Activation of cellular genes typically involves control of transcription initiation by DNA-binding regulatory proteins. The human immunodeficiency virus transactivator protein, Tat, provides the first example of the regulation of viral gene expression through control of elongation by RNA polymerase II. In the absence of Tat, initiation from the long terminal repeat is efficient, but transcription is impaired because the promoter engages poorly processive polymerases that disengage from the DNA template prematurely. Activation of transcriptional elongation occurs following the recruitment of Tat to the transcription machinery via a specific interaction with an RNA regulatory element called TAR, a 59-residue RNA leader sequence that folds into a specific stem-loop structure. After binding to TAR RNA, Tat stimulates a specific protein kinase called TAK (Tat-associated kinase). This results in hyperphosphorylation of the large subunit of the RNA polymerase II carboxyl- terminal domain. The kinase subunit of TAK, CDK9, is analogous to a component of a positive acting elongation factor isolated from Drosophila called pTEFb. Direct evidence for the role of TAK in transcriptional regulation of the HIV long terminal repeat comes from experiments using inactive mutants of the CDK9 kinase expressed in trans to inhibit transcription. A critical role for TAK in HIV transcription is also demonstrated by selective inhibition of Tat activity by low molecular mass kinase inhibitors. A second link between TAK and transactivation is the observation that the cyclin component of TAK, cyclin T1, also participates in TAR RNA recognition.
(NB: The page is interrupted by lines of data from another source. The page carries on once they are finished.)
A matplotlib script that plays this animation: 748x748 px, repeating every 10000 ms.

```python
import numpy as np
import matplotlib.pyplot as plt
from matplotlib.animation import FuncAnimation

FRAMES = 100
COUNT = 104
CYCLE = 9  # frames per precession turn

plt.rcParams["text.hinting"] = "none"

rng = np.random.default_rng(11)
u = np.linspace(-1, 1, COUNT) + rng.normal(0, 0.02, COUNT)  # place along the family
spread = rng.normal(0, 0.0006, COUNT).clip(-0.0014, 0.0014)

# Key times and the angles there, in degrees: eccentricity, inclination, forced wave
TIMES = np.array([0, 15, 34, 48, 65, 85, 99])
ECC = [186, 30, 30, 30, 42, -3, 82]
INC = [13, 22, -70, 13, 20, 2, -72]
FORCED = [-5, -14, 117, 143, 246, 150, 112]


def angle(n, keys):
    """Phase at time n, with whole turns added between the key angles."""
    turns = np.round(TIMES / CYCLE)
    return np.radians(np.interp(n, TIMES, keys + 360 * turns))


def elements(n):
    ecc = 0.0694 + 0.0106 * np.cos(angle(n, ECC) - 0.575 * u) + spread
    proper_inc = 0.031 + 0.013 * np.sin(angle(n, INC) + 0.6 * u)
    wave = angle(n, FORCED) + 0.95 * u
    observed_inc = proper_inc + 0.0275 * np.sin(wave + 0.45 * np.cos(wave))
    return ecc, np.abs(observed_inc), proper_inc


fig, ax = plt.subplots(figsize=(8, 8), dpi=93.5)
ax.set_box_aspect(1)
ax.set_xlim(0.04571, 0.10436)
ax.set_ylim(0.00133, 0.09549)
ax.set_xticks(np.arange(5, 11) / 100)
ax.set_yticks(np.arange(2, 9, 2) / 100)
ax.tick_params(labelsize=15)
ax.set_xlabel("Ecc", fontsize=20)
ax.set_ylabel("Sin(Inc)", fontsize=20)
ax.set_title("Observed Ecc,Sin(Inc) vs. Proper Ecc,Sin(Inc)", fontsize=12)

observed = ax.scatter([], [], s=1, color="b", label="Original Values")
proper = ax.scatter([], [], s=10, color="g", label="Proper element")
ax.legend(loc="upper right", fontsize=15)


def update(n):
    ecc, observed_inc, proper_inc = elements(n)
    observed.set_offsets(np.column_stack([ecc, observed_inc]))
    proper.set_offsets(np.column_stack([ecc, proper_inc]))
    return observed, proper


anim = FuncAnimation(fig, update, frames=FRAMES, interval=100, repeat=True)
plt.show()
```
It has been known for several years that mutations in the apical loop region of TAR RNA abolish Tat activity, yet this region of TAR is not required for binding by recombinant Tat protein in vitro, suggesting that the loop region acts as a binding site for essential cellular co-factors. Tat is able to form a ternary complex with TAR RNA and cyclin T1 only when a functional loop sequence is present on TAR.
Copyright 1999 Academic Press.